Unquestionably, Makarios was full of self-confidence. This self-confidence systematically led him to overestimate his ability to tackle problems and to influence the political future of Cyprus. This excessive self-confidence led him to join the Non-Aligned Movement, a move that branded him as a person detached from the West. On the basis of the ultimate fate of most of the founding members of this movement, the decision of Makarios to join this camp was clearly a mistake and, superimposed on the 1967 military coup in Greece, led Cyprus into new dangers.
His confidence in his own skills is possibly why he actively hindered the development of a healthy, democratic, multiparty system of government, thus ensuring that he himself would have the last word in the political affairs of Cyprus, which he did for nearly 30 years. This was also one of his big mistakes.
Makarios’ conviction that he was a Greek “ethnarch” (i.e. a leader of the broader Greek nation and not merely of small Cyprus) led him into his next mistake, to oppose and clash with the military junta, which ruled Greece from 1967 to 1974. I remember distinctly that, shortly after the first international resolution condemning the Greek junta was passed by the Confederation of Cypriot Students in July 1967, we sought and secured a meeting with President Makarios in the course of which he unconditionally declared that “we will fight with all the means we have at our disposal and we will combat the burdensome junta”. I believe that Makarios never felt that there was a real risk of a coup d’état being staged in Cyprus, beyond the personal attacks on his life. Another assessment that was wrong.
The events that followed are well-known. In the period from 1967 until the coup d’état in 1974 and the Turkish invasion which followed, the conflict between Nicosia and Athens was continuous and uninterrupted.
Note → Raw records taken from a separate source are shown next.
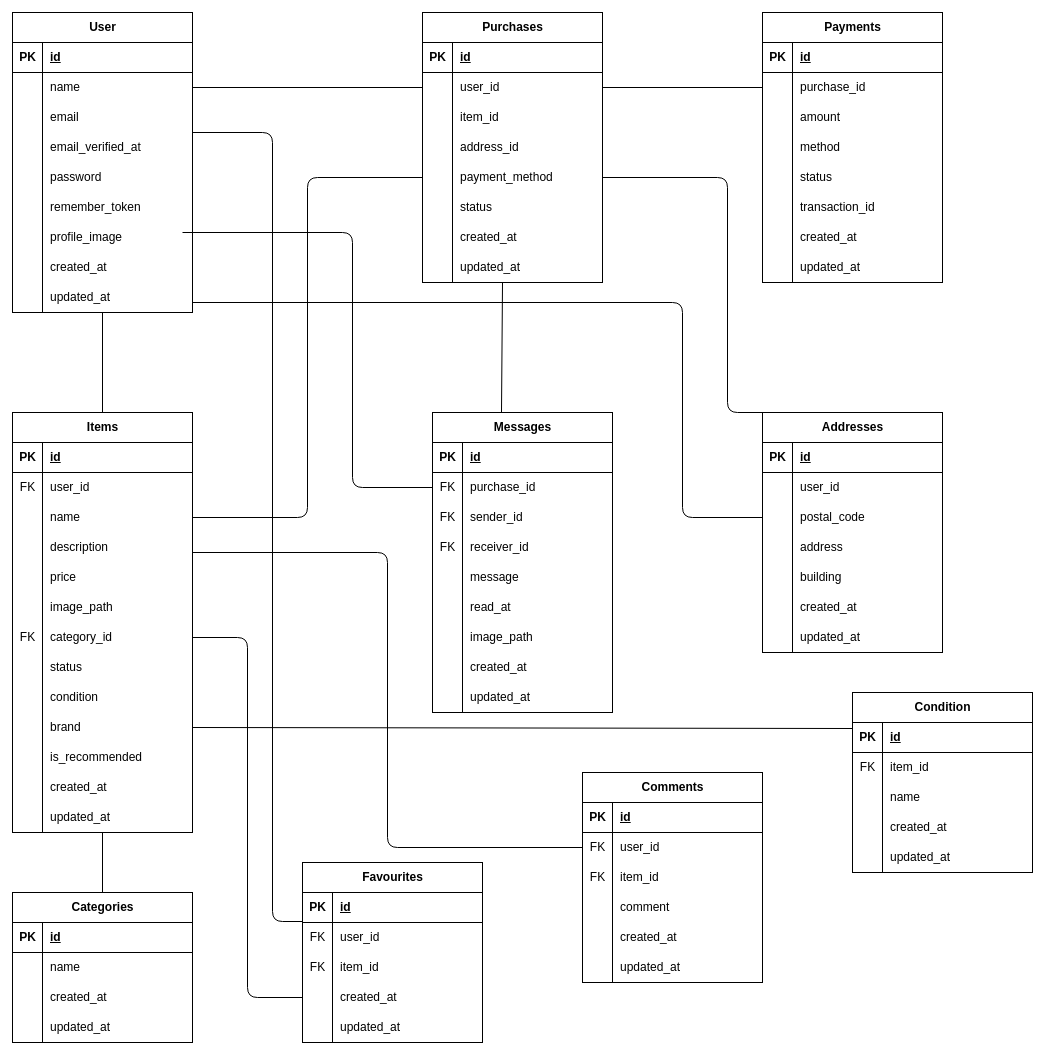
<!DOCTYPE html>
<html lang="en">
<head>
<meta charset="utf-8">
<title>Entity relationship diagram</title>
<style>
:root { --ink: #000; --paper: #fff; --row: 30px; --key: 30px; }
* { box-sizing: border-box; margin: 0; padding: 0; }
body { width: 1045px; height: 1055px; overflow: hidden; background: var(--paper); }
.diagram { position: relative; width: 1045px; height: 1055px; overflow: hidden; color: var(--ink); font: 12px/29px "Liberation Sans", Arial, sans-serif; }
.entity { position: absolute; width: 181px; border: 1px solid var(--ink); background: var(--paper); }
.entity h2 { height: var(--row); border-bottom: 1px solid var(--ink); font-size: 12px; font-weight: 700; text-align: center; }
.entity ul { list-style: none; }
.entity li { display: grid; grid-template-columns: var(--key) 1fr; height: var(--row); }
.entity li:last-child { height: 29px; }
.entity .primary { border-bottom: 1px solid var(--ink); font-weight: 700; }
.primary .field { text-decoration: underline; }
.key { border-right: 1px solid var(--ink); text-align: center; }
.field { padding-left: 7px; }
.relations { position: absolute; left: 0; top: 0; fill: none; stroke: var(--ink); stroke-width: 1; }
#user { left: 12px; top: 12px; }
#purchases { left: 422px; top: 12px; }
#payments { left: 762px; top: 12px; }
#items { left: 12px; top: 412px; }
#messages { left: 432px; top: 412px; }
#addresses { left: 762px; top: 412px; }
#condition { left: 852px; top: 692px; }
#comments { left: 582px; top: 772px; }
#favourites { left: 302px; top: 862px; }
#categories { left: 12px; top: 892px; }
</style>
</head>
<body>
<main class="diagram">
<section class="entity" id="user">
<h2>User</h2>
<ul>
<li class="primary"><span class="key">PK</span><span class="field">id</span></li>
<li><span class="key"></span><span class="field">name</span></li>
<li><span class="key"></span><span class="field">email</span></li>
<li><span class="key"></span><span class="field">email_verified_at</span></li>
<li><span class="key"></span><span class="field">password</span></li>
<li><span class="key"></span><span class="field">remember_token</span></li>
<li><span class="key"></span><span class="field">profile_image</span></li>
<li><span class="key"></span><span class="field">created_at</span></li>
<li><span class="key"></span><span class="field">updated_at</span></li>
</ul>
</section>
<section class="entity" id="purchases">
<h2>Purchases</h2>
<ul>
<li class="primary"><span class="key">PK</span><span class="field">id</span></li>
<li><span class="key"></span><span class="field">user_id</span></li>
<li><span class="key"></span><span class="field">item_id</span></li>
<li><span class="key"></span><span class="field">address_id</span></li>
<li><span class="key"></span><span class="field">payment_method</span></li>
<li><span class="key"></span><span class="field">status</span></li>
<li><span class="key"></span><span class="field">created_at</span></li>
<li><span class="key"></span><span class="field">updated_at</span></li>
</ul>
</section>
<section class="entity" id="payments">
<h2>Payments</h2>
<ul>
<li class="primary"><span class="key">PK</span><span class="field">id</span></li>
<li><span class="key"></span><span class="field">purchase_id</span></li>
<li><span class="key"></span><span class="field">amount</span></li>
<li><span class="key"></span><span class="field">method</span></li>
<li><span class="key"></span><span class="field">status</span></li>
<li><span class="key"></span><span class="field">transaction_id</span></li>
<li><span class="key"></span><span class="field">created_at</span></li>
<li><span class="key"></span><span class="field">updated_at</span></li>
</ul>
</section>
<section class="entity" id="items">
<h2>Items</h2>
<ul>
<li class="primary"><span class="key">PK</span><span class="field">id</span></li>
<li><span class="key">FK</span><span class="field">user_id</span></li>
<li><span class="key"></span><span class="field">name</span></li>
<li><span class="key"></span><span class="field">description</span></li>
<li><span class="key"></span><span class="field">price</span></li>
<li><span class="key"></span><span class="field">image_path</span></li>
<li><span class="key">FK</span><span class="field">category_id</span></li>
<li><span class="key"></span><span class="field">status</span></li>
<li><span class="key"></span><span class="field">condition</span></li>
<li><span class="key"></span><span class="field">brand</span></li>
<li><span class="key"></span><span class="field">is_recommended</span></li>
<li><span class="key"></span><span class="field">created_at</span></li>
<li><span class="key"></span><span class="field">updated_at</span></li>
</ul>
</section>
<section class="entity" id="messages">
<h2>Messages</h2>
<ul>
<li class="primary"><span class="key">PK</span><span class="field">id</span></li>
<li><span class="key">FK</span><span class="field">purchase_id</span></li>
<li><span class="key">FK</span><span class="field">sender_id</span></li>
<li><span class="key">FK</span><span class="field">receiver_id</span></li>
<li><span class="key"></span><span class="field">message</span></li>
<li><span class="key"></span><span class="field">read_at</span></li>
<li><span class="key"></span><span class="field">image_path</span></li>
<li><span class="key"></span><span class="field">created_at</span></li>
<li><span class="key"></span><span class="field">updated_at</span></li>
</ul>
</section>
<section class="entity" id="addresses">
<h2>Addresses</h2>
<ul>
<li class="primary"><span class="key">PK</span><span class="field">id</span></li>
<li><span class="key"></span><span class="field">user_id</span></li>
<li><span class="key"></span><span class="field">postal_code</span></li>
<li><span class="key"></span><span class="field">address</span></li>
<li><span class="key"></span><span class="field">building</span></li>
<li><span class="key"></span><span class="field">created_at</span></li>
<li><span class="key"></span><span class="field">updated_at</span></li>
</ul>
</section>
<section class="entity" id="condition">
<h2>Condition</h2>
<ul>
<li class="primary"><span class="key">PK</span><span class="field">id</span></li>
<li><span class="key">FK</span><span class="field">item_id</span></li>
<li><span class="key"></span><span class="field">name</span></li>
<li><span class="key"></span><span class="field">created_at</span></li>
<li><span class="key"></span><span class="field">updated_at</span></li>
</ul>
</section>
<section class="entity" id="comments">
<h2>Comments</h2>
<ul>
<li class="primary"><span class="key">PK</span><span class="field">id</span></li>
<li><span class="key">FK</span><span class="field">user_id</span></li>
<li><span class="key">FK</span><span class="field">item_id</span></li>
<li><span class="key"></span><span class="field">comment</span></li>
<li><span class="key"></span><span class="field">created_at</span></li>
<li><span class="key"></span><span class="field">updated_at</span></li>
</ul>
</section>
<section class="entity" id="favourites">
<h2>Favourites</h2>
<ul>
<li class="primary"><span class="key">PK</span><span class="field">id</span></li>
<li><span class="key">FK</span><span class="field">user_id</span></li>
<li><span class="key">FK</span><span class="field">item_id</span></li>
<li><span class="key"></span><span class="field">created_at</span></li>
<li><span class="key"></span><span class="field">updated_at</span></li>
</ul>
</section>
<section class="entity" id="categories">
<h2>Categories</h2>
<ul>
<li class="primary"><span class="key">PK</span><span class="field">id</span></li>
<li><span class="key"></span><span class="field">name</span></li>
<li><span class="key"></span><span class="field">created_at</span></li>
<li><span class="key"></span><span class="field">updated_at</span></li>
</ul>
</section>
<svg class="relations" width="1045" height="1055" viewBox="0 0 1045 1055" aria-hidden="true">
<line id="user-purchases" x1="193" y1="87.5" x2="422" y2="87.5"/>
<line id="purchases-payments" x1="603" y1="87.5" x2="762" y2="87.5"/>
<line id="user-items" x1="102.5" y1="313" x2="102.5" y2="412"/>
<line id="items-categories" x1="102.5" y1="833" x2="102.5" y2="892"/>
<line id="purchases-messages" x1="502.5" y1="283" x2="501.5" y2="412"/>
<line id="items-condition" x1="193" y1="727.5" x2="852" y2="728.5"/>
<path id="user-favourites" d="M193 132.5H262.5Q272.5 132.5 272.5 142.5V911.5Q272.5 921.5 282.5 921.5H302"/>
<path id="user-messages" d="M182.5 232.5H342.5Q352.5 232.5 352.5 242.5V477.5Q352.5 487.5 362.5 487.5H432"/>
<path id="user-addresses" d="M193 302.5H672.5Q682.5 302.5 682.5 312.5V507.5Q682.5 517.5 692.5 517.5H762"/>
<path id="purchases-addresses" d="M603 177.5H717.5Q727.5 177.5 727.5 187.5V402.5Q727.5 412.5 737.5 412.5H762"/>
<path id="items-purchases" d="M193 517.5H297.5Q307.5 517.5 307.5 507.5V187.5Q307.5 177.5 317.5 177.5H422"/>
<path id="items-comments" d="M193 552.5H377.5Q387.5 552.5 387.5 562.5V837.5Q387.5 847.5 397.5 847.5H582"/>
<path id="items-favourites" d="M193 637.5H237.5Q247.5 637.5 247.5 647.5V987.5Q247.5 997.5 257.5 997.5H302"/>
</svg>
</main>
</body>
</html>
One of the consequences of this conflict was Cyprus’ gradual detachment from the West and the openings which were pursued in the direction of the Soviet Union and China.
Another consequence was the isolation of the Turkish Cypriots in small enclaves, where they were striving to survive under adverse conditions. There are many indicators suggesting that Makarios was convinced he was in a position to avert a Turkish invasion, as he had done in the past. This conviction of his he conveyed to the vast majority of Greek Cypriots, in whose minds such a development was inconceivable. The consequence of this incorrect assessment was disastrous.
Many believe that the stand taken by Makarios in the coup d’état staged in Cyprus and, in particular, his call on the “guarantor powers” to intervene to restore constitutional order, comprises yet another mistake of his. My assessment is that, for as long as the perpetrators of the coup were in power, the Turkish invasion was inevitable.
In retrospect, one could speculate on what might have happened if Makarios immediately resigned his position and called upon Glafkos Clerides, as the speaker of the House of Representatives, to assume the duties of the president (as stipulated in the Constitution) and to call a general election for a new president, on the basis of a commitment to comply fully with the provisions of the 1960 constitution. Such a move required political foresight and political courage, both of which Makarios was lacking. The Greek Cypriots paid dearly for the mistakes of its leader.
Christos Panayiotides is a regular columnist for the Cyprus Mail, Sunday Mail